On a separate day, a non-investigator coded the radiographs, in order for the single trained pediatric dental examiner to be blinded during radiographic DA calculation, to avoid bias. The DA was then measured using the panoramic radiograph, following the Demirjian method.[15]

The dietary habits were recorded by interviewing both child and parent, using a checklist. This list corresponds to the frequency intake of the five food groups, as set out by the WHO.[16] For each food group, a rating on dietary intake was recorded on a scale of 1–4, where 1 corresponds to several times a day, 2 is daily, 3 is sometimes, and 4 never. Dietary intake was dichotomized, where ratings of 1 and 2 indicated yes, and ratings of 3 and 4 indicated no.

CA represents the time elapsed since birth, and DA estimates a person's age based on the magnitude of teeth formation in the jaws.[4] For each participant, the CA was calculated from the date of examination according to his or her date of birth. The DA was calculated by the assessment of the left permanent mandibular teeth in the following order: 2nd molar, 1st molar, 2nd premolar, 1st premolar, canine, lateral incisor, and central incisor. Teeth were rated based on the "A to H" scale, following the given criteria and diagrams at every stage. Each tooth was then given a numerical score that was extracted from predetermined tables for the respective gender. The sum of the seven numerical scores yielded a maturity score, which was subsequently interpreted on the given tables to determine the corresponding DA. In case of a single missing premolar on the left side, the corresponding premolar on the right side was used instead.[17] Participants with bilateral loss of premolars were excluded. The DA was then compared to the CA to assess the state of dental growth and development.

The mean difference between DA and CA was calculated (DM = DA − CA) to assess DM. If the difference was positive, it corresponds with advanced DM, while if it was negative it corresponds with delayed DM.[4] To calculate the difference in months, the mean difference was multiplied by 12. The mean differences were then arranged into three categories: mild (up to 12 months), indicating values within the normal age range, moderate (from 12 to 24 months), and severe (more than 24 months); the latter two categories indicating values outside the normal age range.[4,18]

Inter- and Intra-rater Reliability Assessment

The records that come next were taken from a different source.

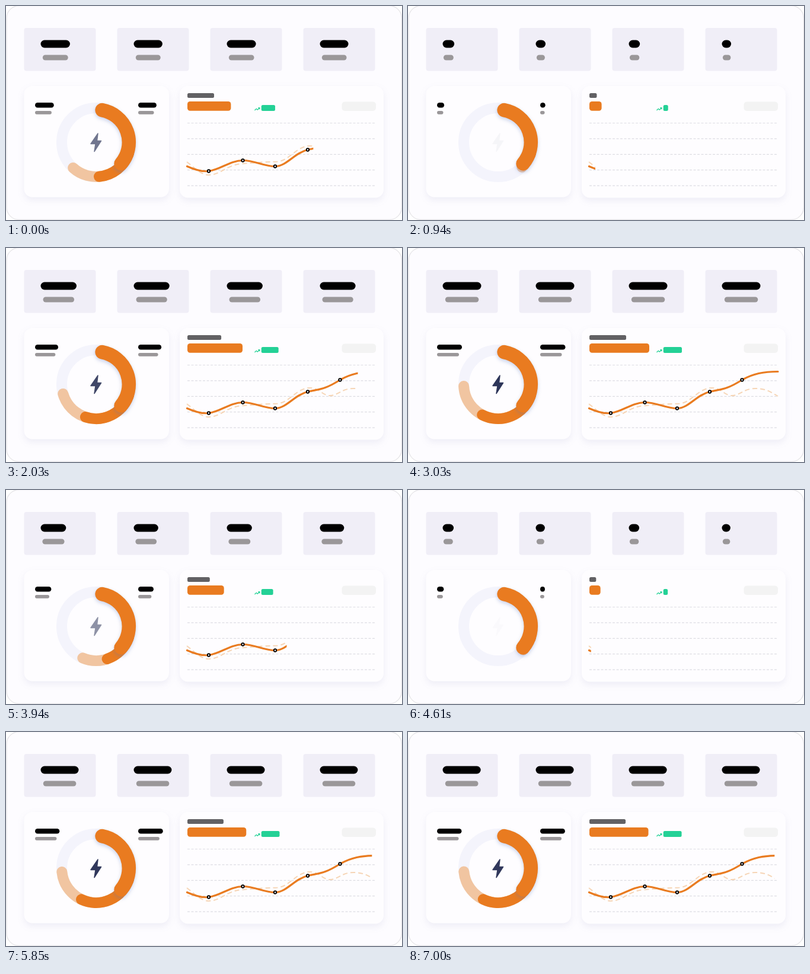
Write an HTML page that moves like this. It is 668 px wide and 361 px high and loops after 7030 ms.

```html
<!DOCTYPE html>
<html lang="en">
<head>
<meta charset="utf-8">
<title>Dashboard</title>
<style>
  html, body { margin: 0; width: 100%; height: 100%; overflow: hidden; background: #fff; }
  svg { display: block; width: 668px; height: 361px; }
  .panel { fill: #fefdff; filter: drop-shadow(0 5px 6px rgba(90, 90, 150, .09)); }
  .arc { fill: none; stroke-linecap: round; }
  .lift { filter: drop-shadow(0 3px 3px rgba(90, 120, 190, .32)); }
</style>
</head>
<body>
<svg id="stage" viewBox="0 0 668 361">
  <defs>
    <clipPath id="reveal"><rect id="window" x="300" y="190" width="0" height="120"/></clipPath>
  </defs>
  <rect x="1" y="-.5" width="666.5" height="361" rx="21" fill="#fdfcff" stroke="#e6e5e8" stroke-width="1.3"/>
  <g id="cards" fill="#f0eef7"></g>
  <rect class="panel" x="30.5" y="135" width="244.5" height="187.5" rx="14"/>
  <rect class="panel" x="293" y="135" width="344" height="188.5" rx="14"/>

  <circle cx="152" cy="230" r="58" fill="none" stroke="#f4f4fc" stroke-width="18"/>
  <path id="pale" class="arc" stroke="#f1c5a1" stroke-width="18"/>
  <path id="mid" class="arc" stroke="#e97b20" stroke-width="18"/>
  <path id="main" class="arc lift" stroke="#e97b20" stroke-width="23.5"/>
  <path id="bolt" d="M155 215L143 232.5H151L149 245.5L160.500 227.500H153.500Z"
        fill="#2d3559" stroke="#2d3559" stroke-width="1.5" stroke-linejoin="round"/>

  <rect x="566.5" y="161.500" width="57.5" height="15.500" rx="5" fill="#f3f3f3"/>
  <path d="M419.500 176L422.300 173.300L424.300 175.200L427.500 172M425.300 171.700H427.800V174.200"
        fill="none" stroke="#24d196" stroke-width="1.3"/>
  <g id="grid" stroke="#dddde3" stroke-width="1.2" stroke-dasharray="4 2.500"></g>
  <g clip-path="url(#reveal)">
    <path d="M305 263C315 270 328 285 342 285C362 285 372 268 398 266C425 264 440 263 458 262.500C478 261 490 236 513 236C528 236 534 249 546 249C560 249 566 237 586 237C604 237 612 243 624 250"
          fill="none" stroke="#f6d5b6" stroke-width="2" stroke-dasharray="8 5"/>
    <path d="M305.500 270.500C318 276 330 280 342 278.500C362 276 378 260.500 399.500 260.500C420 260.500 436 271 454 270.500C474 270 486 248 509 242.500C527 238 536 240 563.500 222.500C582 212 600 208.500 624 208.500"
          fill="none" stroke="#e97b20" stroke-width="3.2" stroke-linecap="round"/>
    <g id="dots" fill="#fff" stroke="#000" stroke-width="1.9"></g>
  </g>
  <g id="bars"></g>
</svg>
<script>
const LOOP = 7030, RAMP = 1370;
// Each ramp: start time, value it moves to.
const RAMPS = [[-705, 0], [740, 1], [3070, 0], [4497, 1], [6860, 0]];

const $ = id => document.getElementById(id);
const set = (el, attrs) => {
  for (const k in attrs) el.setAttribute(k, attrs[k]);
  return el;
};
const add = (parent, tag, attrs) =>
  parent.appendChild(set(document.createElementNS('http://www.w3.org/2000/svg', tag), attrs));

const bars = [];
function bar(x, y, h, min, max, fill, rx = h / 2, drift = 0) {
  bars.push({ x, min, max, drift, el: add($('bars'), 'rect', { y, height: h, rx, fill }) });
}

[[18, 15.5], [14.8, 12.5], [17, 15], [13.8, 12]].forEach(([dark, grey], i) => {
  const x = 30.5 + 157 * i;
  add($('cards'), 'rect', { x, y: 37, width: 121, height: 72.5, rx: 4 });
  bar(x + 28, 57.5, 13, dark, 65, '#000');
  bar(x + 29.3, 82.5, 9, grey, 56.5, '#9a9799', 4.5, 3);
});
bar(49, 163, 8.5, 11, 42, '#000');
bar(49, 177, 5.7, 9.5, 37, '#9a9799');
bar(223, 163, 8.5, 7.5, 42.5, '#000');
bar(223, 177, 5.7, 6.5, 36.5, '#9a9799');
bar(306, 147, 8, 10.7, 62, '#626164', 2.5);
bar(306, 161, 15.7, 17.7, 101, '#e97b20', 4.5);
bar(430.7, 167, 10, 7.2, 31.3, '#24d196', 2.5);

for (let i = 0; i < 5; i++) {
  const y = 197.5 + 26.4 * i;
  add($('grid'), 'line', { x1: 306, x2: 624, y1: y, y2: y });
}
for (const [cx, cy] of [[342, 278.5], [399.5, 260.5], [454, 270.5], [509, 242.5], [563.5, 222.5]])
  add($('dots'), 'circle', { cx, cy, r: 2.2 });

// Clockwise arc around the ring centre, degrees from the top.
function arc(r, from, to) {
  const at = deg => {
    const a = deg * Math.PI / 180;
    return `${152 + r * Math.sin(a)} ${230 - r * Math.cos(a)}`;
  };
  return `M${at(from)}A${r} ${r} 0 ${to - from > 180 ? 1 : 0} 1 ${at(to)}`;
}
set($('main'), { d: arc(55.3, 10.5, 130.5) });

// cubic-bezier(.42, 0, 1, 1)
function easeIn(x) {
  if (x <= 0) return 0;
  if (x >= 1) return 1;
  let lo = 0, hi = 1;
  for (let i = 0; i < 24; i++) {
    const u = (lo + hi) / 2, v = 1 - u;
    if (1.26 * u * v * v + 3 * u * u * v + u * u * u < x) lo = u; else hi = u;
  }
  return lo * lo * (3 - 2 * lo);
}

function level(t) {
  const [start, goal] = RAMPS.filter(r => r[0] <= t).pop();
  const e = easeIn((t - start) / RAMP);
  return goal ? e : 1 - e;
}

function draw(now) {
  const p = level(now % LOOP);
  for (const b of bars)
    set(b.el, { x: b.x + b.drift * p, width: b.min + (b.max - b.min) * p });
  set($('window'), { width: p > 0 ? 5 + 319 * p + (p === 1 ? 3 : 0) : 0 });
  set($('mid'), { d: arc(58, 108, 109.5 + 98 * p) });
  set($('pale'), { d: arc(58, 108, 131.4 + 135.6 * p) });
  set($('bolt'), { opacity: p });
}

let origin;
function tick(now) {
  origin ??= now;
  draw(now - origin);
  requestAnimationFrame(tick);
}
draw(0);
requestAnimationFrame(tick);
</script>
</body>
</html>
```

Inter-rater reliability for the DA calculation was tested using Demirjian's method by the principal investigator through examining ten panoramic radiographs, under the supervision of a trained pediatric dentist; the process was then repeated two weeks later to calculate intra-rater reliability. For a DA calculation using Demirjian's method, inter- (with the trainer pediatric dentist) and intra-rater reliability was calculated using the Statistical Package for the Social Sciences (SPSS), version 21 (SPSS, Inc., Chicago, IL, USA)..

Statistical Analysis

Descriptive statistics were used to examine sample characteristics: continuous variables were summerized as means and standard deviations, while counts and percentages were used for categorical variables. The association between the covariates (i.e., personal characteristics and socio-demographic variables, such as family income, parental education, and dietary factors) and the study outcome (DM) were initially evaluated by stratifying the subjects into a CD group and control group. Associations between the covariates and the study outcomes were then evaluated using chi-squared tests, Fisher's exact tests, independent t tests, or analysis of variance (ANOVA) tests. Post-hoc analysis using Tukey correction was used in cases of significant results in ANOVA tests. After that, mutivariate analyses were carried out (mutiple linear regression models) to predict the DM, to check for interaction, and to control for possible confounding between CD and other covariates. A multiple linear regression analysis was also used to explore possible predictors of DM in CD patients. A P value of < 0.05 was set as statistically significant. The Statistical Package for the Social Sciences (SPSS), version 21 (SPSS, Inc., Chicago, IL, USA) was used for the statistical analysis.